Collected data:
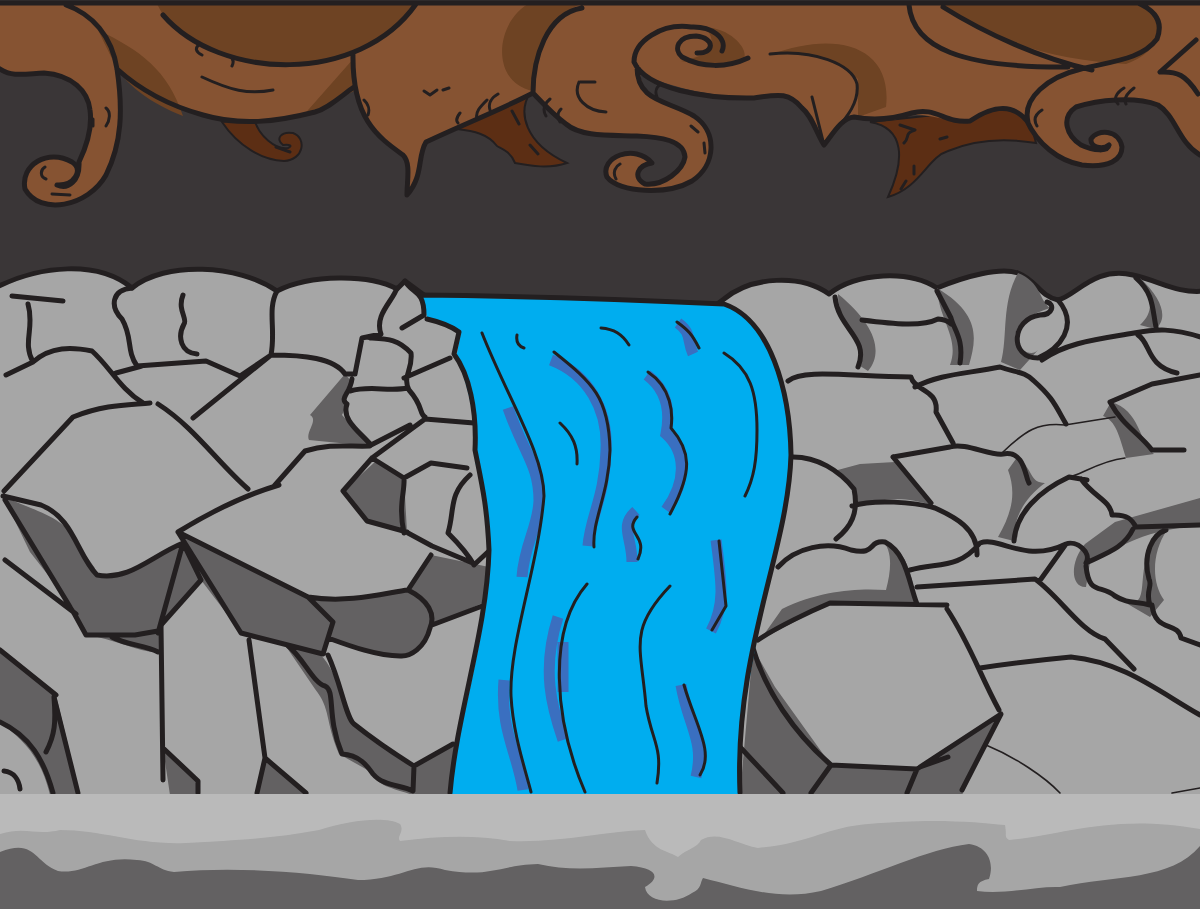
<!DOCTYPE html>
<html lang="en">
<head>
<meta charset="utf-8">
<title>Cave waterfall under tree roots</title>
<style>
:root{--cave:#3a3637;--ink:#231f20;--root:#865332;--root-shade:#6e4323;--root-back:#5c2e14;--rock:#a6a6a6;--rock-shade:#636162;--water:#00adef;--water-shade:#3a6fc0;--ledge:#bababa}
html,body{margin:0;height:100%;overflow:hidden;background:var(--cave)}
svg{display:block;width:1200px;height:909px}
.root{fill:var(--root)}
.root-shade{fill:var(--root-shade)}
.root-back{fill:var(--root-back)}
.rock{fill:var(--rock)}
.rock-shade{fill:var(--rock-shade)}
.line{fill:none;stroke:var(--ink);stroke-width:5;stroke-linecap:round;stroke-linejoin:round}
.thin{stroke-width:3}
.hair{stroke-width:1.6}
.outlined{stroke:var(--ink);stroke-width:5;stroke-linejoin:round}
.ripple-shade{fill:none;stroke:var(--water-shade);stroke-width:11}
</style>
</head>
<body>
<svg viewBox="0 0 1200 909" role="img" aria-label="A waterfall between grey rocks in a cave, with curling brown roots above">
<rect id="cave" width="1200" height="909" fill="var(--cave)"/>

<g id="back-roots" stroke="var(--ink)" stroke-width="2">
  <path class="root-back" d="M222 122C238 146 262 160 284 161C304 160 307 138 293 133C281 131 275 139 283 145C290 144 293 146 288 148C276 150 258 136 254 118Z"/>
  <path class="root-back" d="M457 129L530 93C518 112 524 143 567 163C549 169 531 166 515 163C510 151 502 149 497 146C488 134 474 131 457 129Z"/>
  <path class="root-back" d="M870 122C905 128 905 160 888 197C920 188 928 157 948 151C974 140 1006 138 1036 143L1026 105Z"/>
</g>

<g id="roots">
  <path class="root" d="M0 2H1200V155C1178 142 1176 116 1158 105C1134 96 1098 100 1076 106C1060 118 1067 136 1084 146C1100 155 1112 152 1109 145C1103 150 1090 148 1091 139C1096 129 1118 130 1122 147C1122 164 1102 168 1082 165C1054 161 1037 143 1028 121C1008 103 990 110 970 121C945 123 920 108 897 119C882 122 870 117 858 118C842 118 835 132 824 145C816 134 814 110 787 95C750 102 690 95 640 74C644 104 670 103 694 116C718 132 716 165 692 181C668 195 619 193 607 177C599 157 635 143 652 163C638 165 632 177 645 184C664 186 683 170 685 157C684 140 660 137 637 136C610 135 581 137 566 124C550 112 538 98 533 91C498 111 464 124 426 142C421 156 424 174 407 195C408 176 410 166 403 156C380 138 360 120 354 87C338 97 327 109 315 112C276 122 240 128 203 115C167 105 138 86 117 70C126 114 120 144 106 175C88 207 40 216 25 189C20 165 48 148 73 162C83 172 71 186 57 185C67 190 80 180 79 162C89 139 92 124 90 109C86 87 65 73 44 73C23 76 13 75 0 69Z"/>
  <path class="root-shade" d="M98 30C140 50 168 70 183 116C150 103 129 86 117 69ZM163 15C220 76 350 90 416 4H157ZM354 58L301 118L354 91ZM578 5C555 17 531 58 533 91C488 82 496 18 532 2H578ZM770 55C835 30 893 45 886 107L858 117L858 79C830 55 800 50 770 55ZM705 27C735 29 750 53 743 59C732 68 704 66 681 61C706 57 721 46 705 27ZM941 4C990 40 1050 60 1126 64C1164 50 1169 20 1143 4Z"/>
  <path class="line" d="M0 3H1200M0 69C12 77 24 74 44 73C72 75 88 91 90 110C92 124 89 141 79 162C80 181 68 190 57 185C74 186 84 170 72 162C48 148 20 165 25 189C40 216 88 207 106 175C122 143 123 109 117 69C112 36 92 14 66 5M117 69C138 88 167 105 203 115C240 126 276 122 315 112C329 108 341 96 354 87M163 15C220 81 359 85 416 4M353 54C352 119 378 137 403 155C411 163 407 180 407 195C424 175 417 157 426 142C464 124 498 111 533 93C538 98 550 112 566 124C581 137 610 135 637 136C660 137 684 140 685 157C683 170 664 186 645 184C632 177 638 165 652 163C635 143 599 157 607 177C619 193 668 195 692 181C716 165 718 132 694 116C667 100 637 102 637 67M533 93C533 59 546 14 582 8M748 58C727 68 702 68 682 57C673 49 678 36 696 36C716 38 714 54 697 53M722 51C728 38 711 26 691 27C662 23 634 41 634 62C646 89 705 99 754 98C776 95 788 91 802 108C812 116 816 132 824 145C834 132 842 118 854 117C875 121 893 119 912 113C936 106 945 124 970 121C988 109 1010 100 1027 121C1037 143 1058 161 1082 165C1109 168 1122 160 1122 147C1119 129 1097 129 1091 139C1090 148 1103 150 1109 145M1109 145C1108 152 1094 151 1081 145C1067 136 1060 118 1076 107C1098 100 1134 96 1158 105C1176 116 1178 142 1200 155M1028 122C1022 98 1048 77 1081 69C1114 61 1142 59 1157 39C1164 21 1154 10 1138 3M909 5C913 48 962 68 1068 67M943 7C986 34 1040 58 1092 70M1196 40L1160 72C1177 71 1186 75 1198 94"/>
  <path class="line thin" d="M770 54C813 49 852 64 857 84C860 109 837 126 824 145L812 97M202 77C230 90 248 95 273 90M200 44C194 48 196 52 202 55M230 56C234 59 234 62 232 66M424 91L430 95L437 90M443 90L449 88M579 82C572 98 587 111 606 112M580 82H595M106 108C111 112 110 120 106 126M93 126V119M364 100C369 105 370 109 368 115M487 100C480 107 475 112 477 119M498 94C491 98 488 104 490 110M460 113C456 118 456 121 458 123M550 99C543 105 543 111 546 116M561 109C557 113 557 117 560 122M661 84C655 88 655 92 657 97M1124 88C1116 93 1113 99 1118 104M1134 88C1126 94 1124 100 1126 104M1042 110C1034 115 1034 121 1037 126M46 179C40 177 40 170 45 167M52 194L70 195M616 179C612 172 616 166 620 164M691 126L698 132M704 143L705 153M276 147L290 152M512 111L519 124M530 145L538 154M900 125L915 130C904 133 910 138 904 143M914 166V174M906 181L901 189M940 139L947 137"/>
</g>

<g id="rock-wall">
  <path class="rock outlined" d="M-5 288C40 265 98 260 132 288C165 261 238 264 277 291C310 274 370 274 397 289L405 281L424 295L560 420L724 299C752 276 801 274 829 294C857 272 909 270 937 288C966 276 1000 267 1018 273C1038 281 1038 295 1058 300C1076 296 1094 266 1133 275C1160 281 1177 294 1205 291V800H-5Z"/>
  <g id="rock-shadows" class="rock-shade">
    <path d="M3 496C35 512 65 515 80 547C90 563 97 567 97 576C130 581 151 556 183 543L178 532L312 597C350 604 389 592 408 590L431 555L489 567L485 602L432 625C425 648 410 657 400 656C377 656 350 646 328 638L322 654L243 635L201 580C180 602 159 616 159 653C135 651 115 639 86 635L73 607L30 552Z"/>
    <path d="M0 650L56 695L80 795H50C40 753 20 738 0 722ZM163 748L198 781V795H170ZM265 758L310 795H256ZM285 645C331 641 332 676 354 724C373 739 400 757 414 766L455 744L448 795H413C392 788 377 786 371 772L339 754C325 721 331 709 315 689Z"/>
    <path d="M345 374L310 415C319 420 305 432 309 440L370 446L342 415C350 400 338 396 352 382ZM376 461L343 491L367 521L407 532L404 478Z"/>
    <path d="M937 288C980 314 977 338 969 365H950C960 338 939 321 937 288ZM838 294C875 324 884 352 868 371L857 364C866 340 838 327 838 294ZM1018 273C1041 282 1039 300 1050 308C1031 314 1014 323 1015 339C1019 351 1032 357 1038 350L1020 370L1001 362C1008 337 1001 303 1018 273ZM1140 278C1164 300 1168 320 1155 329L1140 325C1156 310 1150 297 1140 278ZM1111 402C1140 410 1139 442 1154 454L1126 458C1119 435 1116 421 1103 416ZM834 471L860 464L895 462C914 482 930 495 933 506C904 495 882 500 857 504C856 491 846 480 834 471ZM1018 456C1035 474 1030 482 1045 483C1023 499 1013 520 1014 541L998 537C1013 511 1016 492 1008 470ZM1200 498L1115 522L1085 544C1070 561 1070 588 1086 587L1090 562C1113 553 1135 530 1200 526ZM1160 530C1130 570 1155 606 1126 603L1150 617L1164 600C1152 583 1151 554 1167 530ZM882 540C905 545 915 580 915 604L830 603L760 640L782 609C820 590 859 588 886 590C892 567 892 550 882 540Z"/>
    <path d="M753 648L775 687L831 765L917 769L1001 714L962 795H740Z"/>
  </g>
  <g id="rock-cracks">
    <path class="line" d="M4 491L73 417C105 404 130 405 150 403M158 404C194 427 218 463 248 489M3 496L41 505C74 518 77 555 97 575C130 581 151 556 183 543L158 633M5 500L75 615L86 635H135L158 631M5 560L76 614M178 532C212 511 242 496 279 485M178 532L308 597C350 604 389 592 408 590L431 555M178 532L241 633L323 654L333 622L308 597M183 543L201 580L161 625L163 780M408 590C428 600 436 614 430 628C425 648 410 657 400 656C377 656 350 646 328 638M432 625L485 605M112 637C126 645 145 645 158 652M0 650L56 695M54 697C56 722 55 735 46 752M54 697L78 793M0 722C30 736 44 760 53 793M4 771C14 772 19 780 20 789M163 748L198 781V793M249 640L265 758L257 793M265 758L306 793M287 645C303 657 313 683 325 686C336 691 326 716 342 754C360 755 368 767 373 774C383 786 401 785 413 791L414 766L453 744M328 655C341 683 346 718 354 724C374 740 398 756 414 766"/>
    <path class="line" d="M132 288C111 290 110 307 122 319C133 338 126 350 137 366L206 361L240 376L271 355L193 418M277 291C267 309 276 330 271 355C304 355 334 358 345 374H355M12 296L63 301M28 304C35 328 22 342 33 362L6 375M33 362C51 346 72 347 92 351C110 367 120 389 143 403M183 295C177 310 188 319 184 324C177 337 181 353 197 354M116 373L142 366M240 376L271 355M355 374L362 338L381 334C374 315 393 301 397 288M370 338C388 339 398 339 411 353C413 370 402 376 409 390C424 407 419 414 425 417M404 378L450 358M350 391C371 385 388 392 408 388M352 379C350 394 339 398 347 404C341 420 360 432 371 445L410 425M275 485L305 451C330 443 350 447 370 446M372 458L425 419L474 423M372 458L343 491L367 521L407 532M372 458L404 478C405 492 398 505 404 533M404 478L431 463L467 468M408 533L432 546L475 564L490 550M470 475C448 495 455 510 448 533C460 545 468 554 474 565"/>
    <path class="line" d="M835 297C838 329 870 338 858 367M862 320C894 324 922 327 938 319C954 320 952 331 951 318L937 291M960 363C964 339 954 330 951 318M788 381C803 369 845 376 911 377C914 391 939 389 936 412L953 443M915 387C940 374 965 374 1000 367C1016 373 1024 371 1034 381C1053 398 1055 405 1066 424M1058 300C1080 326 1059 349 1038 358C1009 358 1011 319 1040 315C1053 315 1055 304 1047 302M1042 360C1067 342 1100 339 1134 333C1156 329 1173 328 1200 337M1138 335C1151 343 1146 366 1177 373M1136 278C1154 294 1152 308 1156 327M1110 402L1152 384L1200 375M1110 402C1123 426 1139 433 1152 450L1184 450M893 457L950 447C965 442 990 456 1003 454C1025 450 1025 477 1029 483M893 457L931 503M793 457C817 457 839 470 854 489C859 513 851 527 836 539M852 506C874 499 914 502 935 508C955 517 978 529 977 555M1014 541C1016 513 1039 491 1069 477L1087 480M1081 479C1094 497 1110 500 1112 515C1128 514 1132 520 1136 527L1200 525M778 567C796 547 827 541 851 550C877 556 867 540 885 542C907 553 909 584 917 604M910 570C937 562 958 570 980 543C1000 536 1025 564 1066 544L1041 579M1066 544C1076 540 1092 552 1086 563C1107 553 1124 548 1133 529M1086 566C1089 596 1101 584 1115 596C1128 604 1135 601 1150 605C1145 591 1153 586 1149 579C1142 554 1153 534 1166 530M1152 605C1155 633 1178 621 1181 638L1200 645M917 587L1035 579C1060 597 1080 631 1105 639L1134 669M758 640C777 627 811 611 830 603L947 605M947 609C970 644 980 675 999 710M980 668C1020 662 1050 659 1071 657C1123 662 1158 691 1200 715M753 648C765 690 794 733 831 765L917 769L1001 714L962 790M831 765L811 793M917 769L907 793M740 747L783 793M920 767L948 757"/>
    <path class="line hair" d="M1003 452C1025 431 1038 422 1065 425L1115 417M1125 458C1098 461 1080 476 1069 477M986 745C1015 757 1045 777 1060 793M1200 788L1172 793"/>
  </g>
</g>

<g id="waterfall">
  <path fill="var(--water)" d="M422 295L724 303C770 320 792 390 791 455C788 553 739 650 740 795H451C459 713 488 642 489 550C487 500 482 485 475 462C479 430 466 374 456 359L461 331C447 324 436 324 427 317Z"/>
  <path class="line" d="M405 281C412 294 424 289 424 315L402 328M427 319C440 322 451 326 459 332L454 354C469 374 477 410 475 450C482 485 487 505 489 550C487 631 457 712 450 793M420 295C520 296 640 300 724 304C770 320 790 390 791 455C788 553 734 650 740 793"/>
  <g class="ripple-shade">
    <path d="M508 408C524 454 539 465 539 501C538 527 524 545 522 577M551 360C588 374 608 409 606 450C605 497 590 517 588 546M647 375C671 393 669 419 666 434C686 452 687 481 666 510M678 323C692 333 687 341 693 354M636 511C619 526 632 537 632 562M716 540C722 584 725 605 711 631M558 617C541 670 552 708 563 740M563 642V692M504 680C500 730 517 752 523 790M681 685C688 726 705 741 696 777"/>
  </g>
  <path class="line thin" d="M482 333C508 399 544 454 544 496C538 568 509 643 511 696C513 733 524 765 531 792M517 335C516 341 518 346 524 348M554 352C593 383 609 398 610 450C609 494 592 520 594 547M560 423C573 435 578 447 577 464M601 328C614 329 622 334 629 345M648 372C672 388 673 414 671 428C691 451 693 471 670 514M677 322C688 330 692 334 699 348M724 353C750 369 757 392 757 430C757 460 754 478 745 496M637 517C623 533 649 535 638 559M587 584C547 630 554 720 585 792M670 586C628 630 641 646 646 706C652 742 663 746 657 783M719 541L726 606L712 630M684 685C695 724 715 752 700 775"/>
</g>

<g id="stone-ledge">
  <rect y="794" width="1200" height="115" fill="var(--ledge)"/>
  <path class="rock" d="M0 834C26 826 36 836 60 830C103 830 136 845 186 843C240 840 277 838 319 830C350 820 386 816 400 824C405 832 396 836 400 841C441 836 475 835 510 841C561 843 605 831 645 830C652 851 669 851 678 857C687 849 697 848 701 840C718 830 737 844 758 848C811 843 827 827 868 824C932 818 977 822 1005 825C1007 837 1004 836 1009 840C1059 836 1111 813 1200 829V909H0Z"/>
  <path class="rock-shade" d="M0 852C35 838 34 862 58 871C84 875 98 855 137 860C155 861 157 870 174 872C240 866 310 873 358 880C403 880 415 860 445 870C490 878 500 865 538 864C567 871 597 868 631 866C657 868 661 878 645 887C647 903 675 905 692 893C702 889 700 882 703 878C739 887 777 901 821 891C878 874 927 849 969 844C990 847 994 865 989 879C978 881 977 885 977 891C1005 895 1035 886 1060 887C1115 875 1171 881 1200 846V909H0Z"/>
</g>
</svg>
</body>
</html>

■ **Aim of the exercise**
Search the entries for the string "outlined" and copy each line where it occurs.

■ **Exercise response**
.outlined{stroke:var(--ink);stroke-width:5;stroke-linejoin:round}
  <path class="rock outlined" d="M-5 288C40 265 98 260 132 288C165 261 238 264 277 291C310 274 370 274 397 289L405 281L424 295L560 420L724 299C752 276 801 274 829 294C857 272 909 270 937 288C966 276 1000 267 1018 273C1038 281 1038 295 1058 300C1076 296 1094 266 1133 275C1160 281 1177 294 1205 291V800H-5Z"/>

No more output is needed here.